While the broadband-rollout issue may seem more a legacy from Gore, the Internet-regulation aspect, particularly access by children to adult content, is a Lieberman staple. "The federal government has not been effective at designing solutions to restricting children's access to sexually oriented content," said the report accompanying his announcement.

Responding to Lieberman's proposal, Bruce Mehlman, Assistant Secretary of Commerce for Technology Policy, said: "A preliminary review suggests no new facts, ideas or proposals. But the newfound interest of such a high-profile senator should clearly advance this important issue."

On what the administration is already doing, he said, "As the senator dives more deeply into the issue, he is going to recognize significant administration efforts." Among examples he cited: the three-year acceleration on depreciation schedules for capital equipment; a push for a permanent R&D tax credit; extending the Internet-tax moratorium; and support for $80 million in loan guarantees for rural broadband rollout.

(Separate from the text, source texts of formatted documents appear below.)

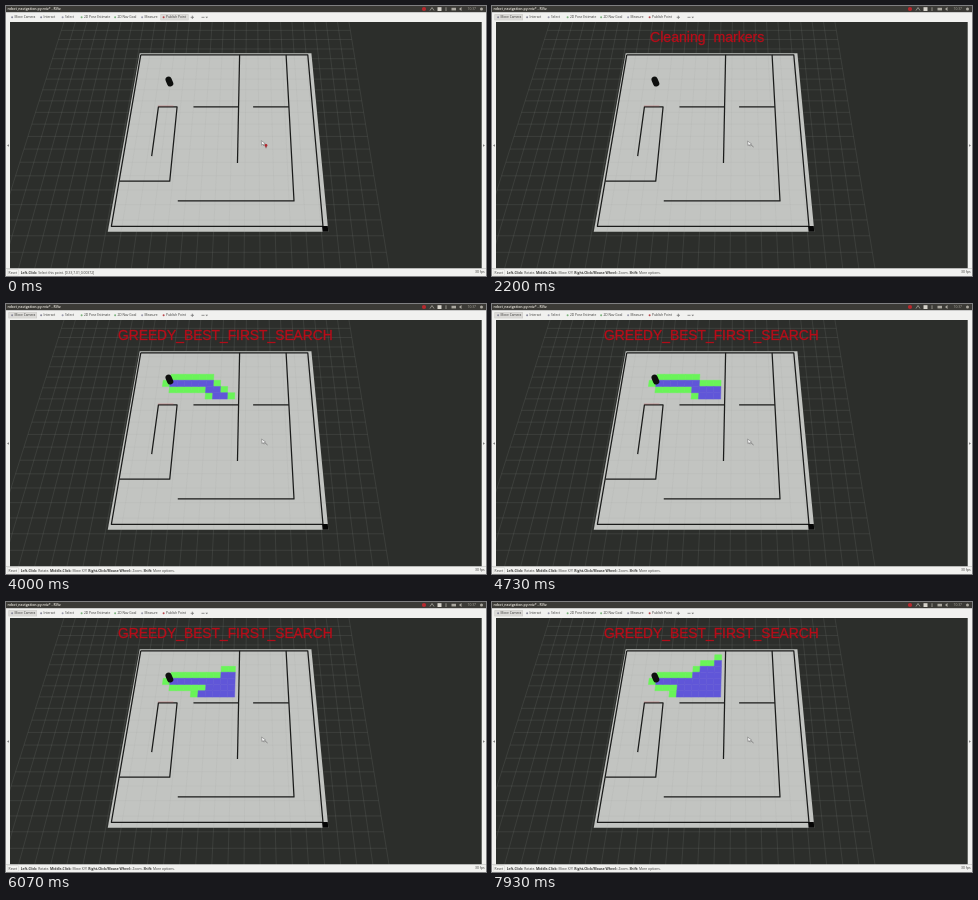
These frames come from a looping animation (480x270 px, 8 s). An HTML page with a canvas:

```html
<!DOCTYPE html>
<html lang="en">
<head>
<meta charset="utf-8">
<title>Greedy search on a grid map</title>
<style>
html, body { margin: 0; width: 100%; height: 100%; overflow: hidden; background: #2c2e2b; }
canvas { display: block; width: 100vw; height: 100vh; filter: blur(0.35px); }
</style>
</head>
<body>
<canvas id="stage" width="480" height="270"></canvas>
<script>
const ctx = document.getElementById('stage').getContext('2d');
const LOOP = 8000, TOOL_SWITCH = 1270, CLEAN_AT = 1800, SEARCH_AT = 2330;
const FIRST_STEP = 2170, STEP = 198, MAX_STEPS = 29;
const UI = '"Open Sans", "Noto Sans", sans-serif';
const BAR = '#f1f1ef', INK = '#3a3a38';

// Ground plane in perspective: columns meet at VP, rows are even in 1 / (y - VP.y).
// Map units are search cells, counted from the far left corner of the map.
const VP = { x: 246, y: -581 };
const SIZE = 25;
const START = { x: 5, y: 5 }, GOAL = { x: 18, y: 13 }, ROOM = { right: 13, bottom: 7 };

function project(a, b) {
  const depth = 1 / (0.0015919 - b * 0.0000141);
  return [VP.x + (a * 0.010935 - 0.17878) * depth, VP.y + depth];
}

const projectAll = points => points.flatMap(([a, b]) => project(a, b));
const box = (l, t, r, b) => projectAll([[l, t], [r, t], [r, b], [l, b]]);

const walls = [
  [[0.2, 0.3], [24.45, 0.3], [24.45, 24.4], [0.3, 24.4], [0.2, 0.3]],
  [[21.3, 0.3], [21.3, 21.5], [7.6, 21.5]],
  [[14.55, 0.3], [14.55, 16.8]],
  [[8.5, 8.9], [14.55, 8.9]],
  [[16.5, 8.9], [21.3, 8.9]],
  [[3.8, 15.9], [3.8, 8.9], [6.3, 8.9], [6.4, 19.1], [0.3, 19.1]]
];

function rect(x, y, w, h, color) {
  ctx.fillStyle = color;
  ctx.fillRect(x, y, w, h);
}

function tracePath(p) {
  ctx.beginPath();
  for (let i = 0; i < p.length; i += 2) ctx.lineTo(p[i], p[i + 1]);
}

function fillPoly(p, color) {
  tracePath(p);
  ctx.fillStyle = color;
  ctx.fill();
}

function strokePoly(p, color, width) {
  tracePath(p);
  ctx.strokeStyle = color;
  ctx.lineWidth = width;
  ctx.stroke();
}

function dot(x, y, r, color) {
  ctx.beginPath();
  ctx.arc(x, y, r, 0, 7);
  ctx.fillStyle = color;
  ctx.fill();
}

function label(text, x, y, size, color, weight = 400, family = UI) {
  ctx.font = `${weight} ${size}px ${family}`;
  ctx.fillStyle = color;
  ctx.fillText(text, x, y);
  return x + ctx.measureText(text).width;
}

// Greedy best-first search: always expand the open cell nearest to the goal.
function search(steps) {
  const open = [{ ...START, cost: 0 }], closed = [], seen = new Set();
  while (closed.length < steps) {
    open.sort((p, q) => p.cost - q.cost || q.y - p.y);
    const cell = open.shift();
    closed.push(cell);
    for (const [dx, dy] of [[0, 1], [1, 0], [0, -1], [-1, 0]]) {
      const x = cell.x + dx, y = cell.y + dy, key = `${x},${y}`;
      const isStart = x === START.x && y === START.y;
      if (x > ROOM.right || y > ROOM.bottom || isStart || seen.has(key)) continue;
      seen.add(key);
      open.push({ x, y, cost: (GOAL.x - x) ** 2 + (GOAL.y - y) ** 2 });
    }
  }
  return { open, closed };
}

function drawGrid() {
  const left = -12.45, right = 31.2, gap = (right - left) / 25;
  const far = -6, near = 29;
  const line = (a, b, c, d) =>
    strokePoly([...project(a, b), ...project(c, d)], 'rgba(112,116,112,0.34)', 0.7);
  for (let a = left; a < right + 0.1; a += gap) line(a, far, a, near);
  for (let b = far; b < near; b += gap) line(left, b, right, b);
}

function drawMap() {
  const sheet = box(0, 0, SIZE, SIZE);
  drawGrid();
  fillPoly(sheet, '#c2c4c1');
  ctx.save();
  tracePath(sheet);
  ctx.clip();
  ctx.globalAlpha = 0.25;
  drawGrid();
  ctx.restore();
  ctx.lineJoin = 'round';
  for (const wall of walls) strokePoly(projectAll(wall), '#1a1b1a', 1.25);
  strokePoly(projectAll([[3.7, 8.75], [5.8, 8.75]]), 'rgba(190,90,95,0.5)', 0.8);
  fillPoly(box(24.35, 24.35, SIZE, SIZE), '#050505');
}

function drawCells(cells, color) {
  for (const { x, y } of cells) {
    const p = box(x, y, x + 1, y + 1);
    fillPoly(p, color);
    strokePoly([...p, p[0], p[1]], color, 0.5);
  }
}

function drawSearch(t) {
  if (t < SEARCH_AT) return;
  const steps = Math.min(MAX_STEPS, 1 + Math.floor((t - FIRST_STEP) / STEP));
  const { open, closed } = search(steps);
  drawCells(open, '#69f458');
  drawCells(closed, '#6056d8');
}

function drawRobot() {
  ctx.lineCap = 'round';
  strokePoly([162.6, 73.7, 164.2, 77.4], '#0e0f0e', 6.2);
  ctx.lineCap = 'butt';
}

function drawBanner(t) {
  if (t < CLEAN_AT) return;
  const [text, size] = t < SEARCH_AT ? ['Cleaning\u00a0\u00a0markers', 14.1] : ['GREEDY_BEST_FIRST_SEARCH', 13.8];
  const x = t < SEARCH_AT ? 158 : 112;
  label(text, x, 35.5, size, '#b80d19', 400, '"Liberation Sans", Arial, sans-serif');
  ctx.strokeStyle = 'rgba(184,13,25,0.55)';
  ctx.lineWidth = 0.5;
  ctx.strokeText(text, x, 35.5);
}

function drawCursor(picking, move) {
  ctx.save();
  ctx.translate(255.3 + 0.3 * move, 134.6 + 0.4 * move);
  const arrow = [0,0, 0.3,4.6, 1.5,3.6, 2.4,5.2, 2.6,3.3, 4,3, 0,0];
  fillPoly(arrow, '#f4f4f4');
  strokePoly(arrow, '#666', 0.5);
  if (picking) {
    dot(4.7, 4.8, 1.4, '#b3252c');
    strokePoly([4.7, 5.5, 4.7, 7.6], '#7d2a2e', 0.8);
  } else {
    strokePoly([3.5, 4, 6, 6], '#777', 0.8);
  }
  ctx.restore();
}

function drawTitleBar() {
  const gray = '#aaa79f';
  rect(0, 0, 480, 6.2, '#3b3a36');
  label('robot_navigation.py.rviz* - RViz', 1.5, 4.2, 3.45, '#d0cdc5', 700);
  dot(418, 3, 2.1, '#b8282d');
  strokePoly([424, 4.5, 426, 1.5, 428, 4.5], gray, 0.8);
  rect(431.5, 1.2, 4, 3.8, '#d5d2ca');
  strokePoly([440, 1.3, 440, 5], gray, 0.8);
  rect(445.5, 1.8, 4.5, 2.6, gray);
  fillPoly([453, 3, 455.5, 1, 455.5, 5], gray);
  label('10:37', 461.5, 4.2, 3.3, gray);
  dot(475.5, 3, 1.5, gray);
}

function drawToolbar(picking) {
  rect(0, 6.2, 480, 9.8, BAR);
  const [x, w] = picking ? [154.5, 28] : [2.5, 28.5];
  rect(x, 8.3, w, 6, '#c4c3c0');
  rect(x + 0.4, 8.7, w - 0.8, 5.2, '#dcdbd8');
  const tools = [
    ['Move Camera', 8.5, '#889'], ['Interact', 37.5, '#889'], ['Select', 59, '#99a'],
    ['2D Pose Estimate', 78, '#79b27b'], ['2D Nav Goal', 111.5, '#79b27b'],
    ['Measure', 138.5, '#99a'], ['Publish Point', 160, '#b8484d']
  ];
  for (const [name, left, color] of tools) {
    dot(left - 2.4, 11.2, 1, color);
    label(name, left, 12.4, 3.25, INK);
  }
  strokePoly([184.7, 11.3, 188, 11.3], '#777', 0.8);
  strokePoly([186.35, 9.7, 186.35, 12.9], '#777', 0.8);
  strokePoly([195.5, 11.3, 198.5, 11.3], '#777', 0.8);
  fillPoly([199.5, 10.7, 202, 10.7, 200.75, 12.2], '#777');
}

function drawStatus(picking, move) {
  rect(0, 262.3, 480, 7.7, BAR);
  rect(1, 263.5, 11.5, 5.8, '#d2d1ce');
  rect(1.4, 263.9, 10.7, 5, '#f5f5f3');
  label('Reset', 2.6, 267.7, 3.3, INK);
  const z = move > 0.5 ? '-0.000372' : '0.00372';
  const point = `${(0.33 + 0.01 * move).toFixed(2)},${(7.01 + 0.06 * move).toFixed(2)},${z}`;
  const parts = picking
    ? ['Left-Click:', ` Select this point. [${point}]`]
    : ['Left-Click:', ' Rotate. ', 'Middle-Click:', ' Move X/Y. ',
       'Right-Click/Mouse Wheel:', ': Zoom. ', 'Shift:', ' More options.'];
  let x = 14.7;
  parts.forEach((part, i) => { x = label(part, x, 267.7, 3.35, INK, i % 2 ? 400 : 700); });
  label('30 fps', 469, 267.2, 3.4, INK);
}

function drawSides() {
  rect(0, 16, 4, 246.5, BAR);
  rect(475.7, 16, 4.3, 246.5, BAR);
  fillPoly([1.2, 139.5, 2.8, 138.3, 2.8, 140.7], '#666');
  fillPoly([478.8, 139.5, 477.2, 138.3, 477.2, 140.7], '#666');
}

function draw(t) {
  const move = Math.min(1, Math.max(0, (t - 70) / 660));
  const picking = t < TOOL_SWITCH;
  rect(0, 0, 480, 270, '#2c2e2b');
  drawMap();
  drawSearch(t);
  drawRobot();
  drawBanner(t);
  drawCursor(picking, move);
  drawSides();
  drawTitleBar();
  drawToolbar(picking);
  drawStatus(picking, move);
}

const start = performance.now();
function tick() {
  draw((performance.now() - start) % LOOP);
  requestAnimationFrame(tick);
}
tick();
</script>
</body>
</html>
```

"Don't forget," Mehlman added, "we made Michael Powell chairman of the FCC and put Kevin Martin and Kathleen Abernathy on the commission because they are the best and brightest telecom minds and they need, at the FCC, to resolve the most challenging piece of the puzzle, as the appeals court just reiterated." He was referring to the D.C. Circuit Court decision late last month vacating and remanding FCC rules requiring telephone companies to open their high-speed Internet DSL lines to competitors. The FCC was already reviewing those rules as part of its triennial review.